[What is being asked]: Find every line in the data that contains the word "serif". Return each of those lines.

[Recorded data]:
********
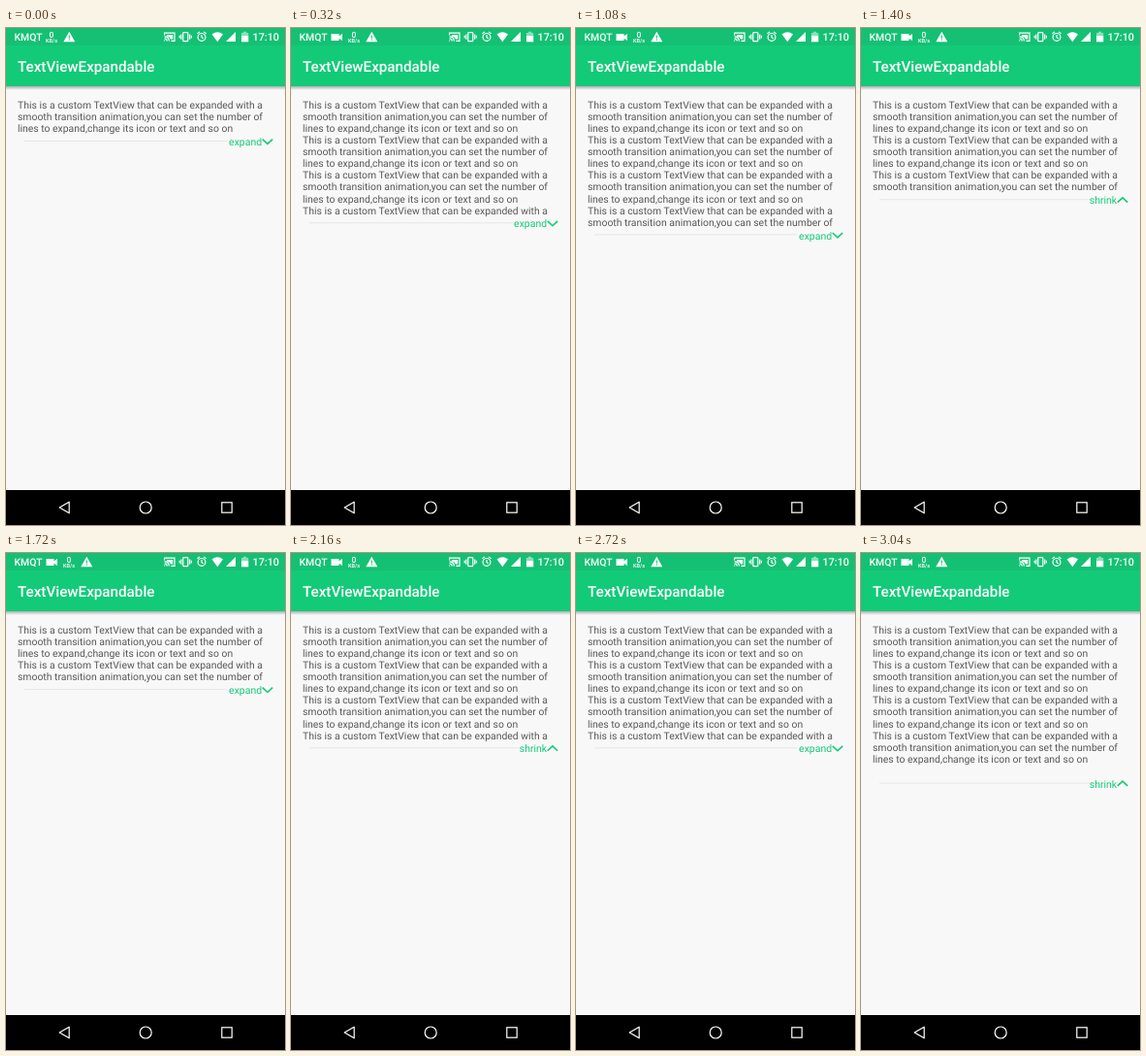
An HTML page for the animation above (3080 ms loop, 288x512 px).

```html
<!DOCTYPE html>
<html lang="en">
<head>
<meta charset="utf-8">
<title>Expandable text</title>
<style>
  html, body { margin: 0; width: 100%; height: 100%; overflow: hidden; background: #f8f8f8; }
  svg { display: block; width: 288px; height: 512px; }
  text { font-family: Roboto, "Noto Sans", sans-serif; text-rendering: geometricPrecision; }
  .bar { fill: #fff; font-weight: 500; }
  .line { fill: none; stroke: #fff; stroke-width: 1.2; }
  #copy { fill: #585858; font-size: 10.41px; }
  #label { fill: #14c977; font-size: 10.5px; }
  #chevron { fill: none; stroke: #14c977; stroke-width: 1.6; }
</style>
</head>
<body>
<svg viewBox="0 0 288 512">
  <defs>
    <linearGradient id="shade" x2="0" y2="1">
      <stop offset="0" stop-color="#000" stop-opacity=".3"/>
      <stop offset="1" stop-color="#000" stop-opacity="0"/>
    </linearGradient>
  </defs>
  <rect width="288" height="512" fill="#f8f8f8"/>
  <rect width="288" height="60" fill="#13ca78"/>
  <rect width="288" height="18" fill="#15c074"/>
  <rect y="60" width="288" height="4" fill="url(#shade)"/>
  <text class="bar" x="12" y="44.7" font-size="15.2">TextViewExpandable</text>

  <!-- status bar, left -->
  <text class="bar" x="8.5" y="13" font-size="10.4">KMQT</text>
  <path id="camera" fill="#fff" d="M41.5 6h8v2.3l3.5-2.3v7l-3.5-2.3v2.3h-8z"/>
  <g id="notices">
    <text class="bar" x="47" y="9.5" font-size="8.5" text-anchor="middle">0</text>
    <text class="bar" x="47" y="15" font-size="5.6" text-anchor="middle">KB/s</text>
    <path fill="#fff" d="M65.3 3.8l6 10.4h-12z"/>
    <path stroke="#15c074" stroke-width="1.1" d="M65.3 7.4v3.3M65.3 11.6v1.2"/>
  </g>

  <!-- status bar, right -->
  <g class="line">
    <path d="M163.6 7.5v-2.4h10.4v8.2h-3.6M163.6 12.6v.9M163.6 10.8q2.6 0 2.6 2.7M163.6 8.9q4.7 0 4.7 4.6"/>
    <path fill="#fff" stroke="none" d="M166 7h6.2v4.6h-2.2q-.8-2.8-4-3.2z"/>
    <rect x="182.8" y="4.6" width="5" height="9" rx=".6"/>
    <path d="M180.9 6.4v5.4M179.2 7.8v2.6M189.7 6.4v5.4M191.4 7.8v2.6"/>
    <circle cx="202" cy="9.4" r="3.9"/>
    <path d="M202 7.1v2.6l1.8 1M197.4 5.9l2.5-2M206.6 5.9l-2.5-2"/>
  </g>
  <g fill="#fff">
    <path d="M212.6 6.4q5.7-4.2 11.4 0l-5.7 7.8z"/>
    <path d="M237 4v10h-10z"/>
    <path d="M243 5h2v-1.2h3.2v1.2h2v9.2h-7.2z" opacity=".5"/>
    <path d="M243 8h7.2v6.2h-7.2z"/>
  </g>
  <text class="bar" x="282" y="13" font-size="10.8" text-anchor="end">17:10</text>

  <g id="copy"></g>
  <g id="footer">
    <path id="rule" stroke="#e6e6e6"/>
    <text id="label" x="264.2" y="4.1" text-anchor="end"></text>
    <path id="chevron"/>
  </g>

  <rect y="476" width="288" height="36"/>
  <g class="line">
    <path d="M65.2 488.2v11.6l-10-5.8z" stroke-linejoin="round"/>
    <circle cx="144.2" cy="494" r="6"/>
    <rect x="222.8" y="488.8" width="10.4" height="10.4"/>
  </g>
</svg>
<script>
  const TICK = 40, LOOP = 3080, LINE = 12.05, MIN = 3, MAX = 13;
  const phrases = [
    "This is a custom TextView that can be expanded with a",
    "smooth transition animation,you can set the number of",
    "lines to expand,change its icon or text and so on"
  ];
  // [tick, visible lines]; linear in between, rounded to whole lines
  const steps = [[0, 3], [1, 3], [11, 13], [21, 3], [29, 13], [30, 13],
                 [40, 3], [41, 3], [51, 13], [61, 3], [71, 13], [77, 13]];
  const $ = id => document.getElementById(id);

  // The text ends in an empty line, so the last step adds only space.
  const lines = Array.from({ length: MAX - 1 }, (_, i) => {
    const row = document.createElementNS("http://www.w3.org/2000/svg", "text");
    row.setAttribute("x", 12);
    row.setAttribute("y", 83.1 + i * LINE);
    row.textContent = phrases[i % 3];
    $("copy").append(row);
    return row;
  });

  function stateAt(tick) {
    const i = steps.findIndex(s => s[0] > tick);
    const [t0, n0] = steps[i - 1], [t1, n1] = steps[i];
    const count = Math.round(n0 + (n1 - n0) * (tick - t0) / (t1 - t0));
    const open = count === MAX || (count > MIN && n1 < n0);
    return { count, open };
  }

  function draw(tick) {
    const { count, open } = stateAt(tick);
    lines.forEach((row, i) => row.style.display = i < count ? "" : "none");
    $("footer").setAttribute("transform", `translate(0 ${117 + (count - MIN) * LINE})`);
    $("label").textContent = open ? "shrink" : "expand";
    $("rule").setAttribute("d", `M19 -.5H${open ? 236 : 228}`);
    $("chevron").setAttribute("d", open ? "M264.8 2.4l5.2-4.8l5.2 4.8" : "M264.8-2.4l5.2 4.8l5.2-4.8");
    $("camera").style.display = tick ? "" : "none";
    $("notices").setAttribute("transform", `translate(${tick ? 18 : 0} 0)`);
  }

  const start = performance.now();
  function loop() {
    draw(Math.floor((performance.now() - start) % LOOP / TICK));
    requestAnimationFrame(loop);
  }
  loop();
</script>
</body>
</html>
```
********
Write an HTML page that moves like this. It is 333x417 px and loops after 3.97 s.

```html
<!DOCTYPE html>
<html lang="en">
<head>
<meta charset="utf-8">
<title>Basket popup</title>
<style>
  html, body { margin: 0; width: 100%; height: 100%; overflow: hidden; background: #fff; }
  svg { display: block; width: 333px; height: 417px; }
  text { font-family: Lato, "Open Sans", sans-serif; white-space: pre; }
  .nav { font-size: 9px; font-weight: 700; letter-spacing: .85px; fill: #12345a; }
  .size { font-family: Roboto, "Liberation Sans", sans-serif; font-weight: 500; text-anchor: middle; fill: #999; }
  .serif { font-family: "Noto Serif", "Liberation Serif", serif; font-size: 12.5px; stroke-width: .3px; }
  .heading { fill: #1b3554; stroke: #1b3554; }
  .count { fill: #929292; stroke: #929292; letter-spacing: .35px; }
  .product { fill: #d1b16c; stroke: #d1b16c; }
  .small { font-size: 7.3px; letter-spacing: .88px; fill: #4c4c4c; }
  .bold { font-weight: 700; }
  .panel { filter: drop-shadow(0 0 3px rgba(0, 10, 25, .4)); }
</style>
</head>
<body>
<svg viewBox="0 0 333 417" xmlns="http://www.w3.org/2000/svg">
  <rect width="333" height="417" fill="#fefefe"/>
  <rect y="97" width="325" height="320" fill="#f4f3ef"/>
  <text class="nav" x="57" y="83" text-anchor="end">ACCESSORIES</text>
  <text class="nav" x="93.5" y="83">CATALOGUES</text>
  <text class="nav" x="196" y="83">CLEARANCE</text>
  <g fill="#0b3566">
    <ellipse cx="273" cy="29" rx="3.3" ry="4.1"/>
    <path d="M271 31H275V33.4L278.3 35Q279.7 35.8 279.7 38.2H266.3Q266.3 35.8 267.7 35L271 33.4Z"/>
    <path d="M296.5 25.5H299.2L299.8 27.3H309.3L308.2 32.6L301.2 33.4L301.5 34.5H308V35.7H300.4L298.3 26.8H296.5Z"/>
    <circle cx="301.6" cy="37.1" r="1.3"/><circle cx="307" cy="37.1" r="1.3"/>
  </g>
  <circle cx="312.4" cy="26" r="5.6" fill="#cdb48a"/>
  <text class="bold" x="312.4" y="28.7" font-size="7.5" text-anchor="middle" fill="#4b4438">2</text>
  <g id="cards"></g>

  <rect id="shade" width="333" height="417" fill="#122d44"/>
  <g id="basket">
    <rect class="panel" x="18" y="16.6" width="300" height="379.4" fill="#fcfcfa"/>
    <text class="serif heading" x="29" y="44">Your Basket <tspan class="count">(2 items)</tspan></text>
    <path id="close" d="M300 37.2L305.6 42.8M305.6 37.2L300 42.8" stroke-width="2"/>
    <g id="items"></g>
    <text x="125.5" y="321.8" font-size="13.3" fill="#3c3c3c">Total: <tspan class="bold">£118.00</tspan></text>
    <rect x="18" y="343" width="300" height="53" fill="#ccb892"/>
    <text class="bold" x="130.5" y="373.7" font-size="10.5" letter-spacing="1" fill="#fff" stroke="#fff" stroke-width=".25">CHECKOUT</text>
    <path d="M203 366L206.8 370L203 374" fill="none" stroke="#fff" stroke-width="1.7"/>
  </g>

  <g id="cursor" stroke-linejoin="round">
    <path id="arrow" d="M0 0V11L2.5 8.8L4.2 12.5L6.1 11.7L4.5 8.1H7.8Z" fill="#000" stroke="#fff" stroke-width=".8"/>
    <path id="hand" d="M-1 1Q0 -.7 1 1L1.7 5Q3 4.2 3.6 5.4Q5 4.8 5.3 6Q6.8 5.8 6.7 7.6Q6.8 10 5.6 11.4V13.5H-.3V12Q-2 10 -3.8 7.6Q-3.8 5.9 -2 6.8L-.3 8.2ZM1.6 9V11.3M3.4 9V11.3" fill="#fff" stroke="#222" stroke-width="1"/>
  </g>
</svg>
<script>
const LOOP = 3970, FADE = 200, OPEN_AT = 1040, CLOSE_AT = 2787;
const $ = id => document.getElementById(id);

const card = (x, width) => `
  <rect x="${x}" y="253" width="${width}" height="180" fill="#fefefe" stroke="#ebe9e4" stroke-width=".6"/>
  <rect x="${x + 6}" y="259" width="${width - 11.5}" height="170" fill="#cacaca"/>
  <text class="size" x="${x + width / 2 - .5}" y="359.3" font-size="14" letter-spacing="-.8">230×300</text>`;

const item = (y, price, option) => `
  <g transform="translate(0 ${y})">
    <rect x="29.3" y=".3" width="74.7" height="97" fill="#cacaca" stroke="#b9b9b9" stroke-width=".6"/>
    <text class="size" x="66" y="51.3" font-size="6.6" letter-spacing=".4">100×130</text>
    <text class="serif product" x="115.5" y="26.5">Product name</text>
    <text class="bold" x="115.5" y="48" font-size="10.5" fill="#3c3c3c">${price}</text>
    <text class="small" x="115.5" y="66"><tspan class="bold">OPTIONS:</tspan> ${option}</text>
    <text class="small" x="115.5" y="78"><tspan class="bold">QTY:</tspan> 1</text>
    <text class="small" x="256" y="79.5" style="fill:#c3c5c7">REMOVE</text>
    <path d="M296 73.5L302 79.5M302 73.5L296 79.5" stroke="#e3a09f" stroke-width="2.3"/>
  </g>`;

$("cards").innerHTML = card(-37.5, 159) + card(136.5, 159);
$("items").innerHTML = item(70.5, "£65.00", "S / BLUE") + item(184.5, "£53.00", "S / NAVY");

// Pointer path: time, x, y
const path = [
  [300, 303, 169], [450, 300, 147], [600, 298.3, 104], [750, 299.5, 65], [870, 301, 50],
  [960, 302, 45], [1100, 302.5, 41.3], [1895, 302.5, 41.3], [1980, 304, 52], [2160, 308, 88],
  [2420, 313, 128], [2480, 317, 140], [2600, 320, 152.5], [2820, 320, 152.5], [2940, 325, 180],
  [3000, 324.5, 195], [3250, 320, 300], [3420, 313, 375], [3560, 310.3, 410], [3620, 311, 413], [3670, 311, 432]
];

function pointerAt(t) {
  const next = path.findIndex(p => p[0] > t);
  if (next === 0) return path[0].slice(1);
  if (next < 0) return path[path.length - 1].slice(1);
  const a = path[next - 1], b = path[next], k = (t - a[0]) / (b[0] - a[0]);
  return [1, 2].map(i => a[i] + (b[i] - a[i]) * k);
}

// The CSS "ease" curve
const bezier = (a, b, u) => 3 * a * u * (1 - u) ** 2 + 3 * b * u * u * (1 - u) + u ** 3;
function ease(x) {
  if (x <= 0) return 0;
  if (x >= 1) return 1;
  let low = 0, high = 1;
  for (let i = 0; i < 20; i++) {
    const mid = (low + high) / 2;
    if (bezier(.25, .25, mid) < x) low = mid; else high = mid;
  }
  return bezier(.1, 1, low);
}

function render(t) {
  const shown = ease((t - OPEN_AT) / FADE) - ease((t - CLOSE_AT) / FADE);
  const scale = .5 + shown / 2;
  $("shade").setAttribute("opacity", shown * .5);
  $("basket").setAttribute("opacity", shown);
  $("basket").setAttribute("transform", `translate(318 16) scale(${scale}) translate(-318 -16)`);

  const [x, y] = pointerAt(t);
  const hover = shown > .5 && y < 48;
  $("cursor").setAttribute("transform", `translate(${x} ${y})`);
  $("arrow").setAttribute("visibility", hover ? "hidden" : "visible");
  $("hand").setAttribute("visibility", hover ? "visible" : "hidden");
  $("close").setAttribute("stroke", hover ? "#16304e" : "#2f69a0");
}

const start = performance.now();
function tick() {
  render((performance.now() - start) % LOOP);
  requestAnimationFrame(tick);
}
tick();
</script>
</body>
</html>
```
********
[Task answer]:
  text { font-family: Roboto, "Noto Sans", sans-serif; text-rendering: geometricPrecision; }
  text { font-family: Lato, "Open Sans", sans-serif; white-space: pre; }
  .size { font-family: Roboto, "Liberation Sans", sans-serif; font-weight: 500; text-anchor: middle; fill: #999; }
  .serif { font-family: "Noto Serif", "Liberation Serif", serif; font-size: 12.5px; stroke-width: .3px; }
    <text class="serif heading" x="29" y="44">Your Basket <tspan class="count">(2 items)</tspan></text>
    <text class="serif product" x="115.5" y="26.5">Product name</text>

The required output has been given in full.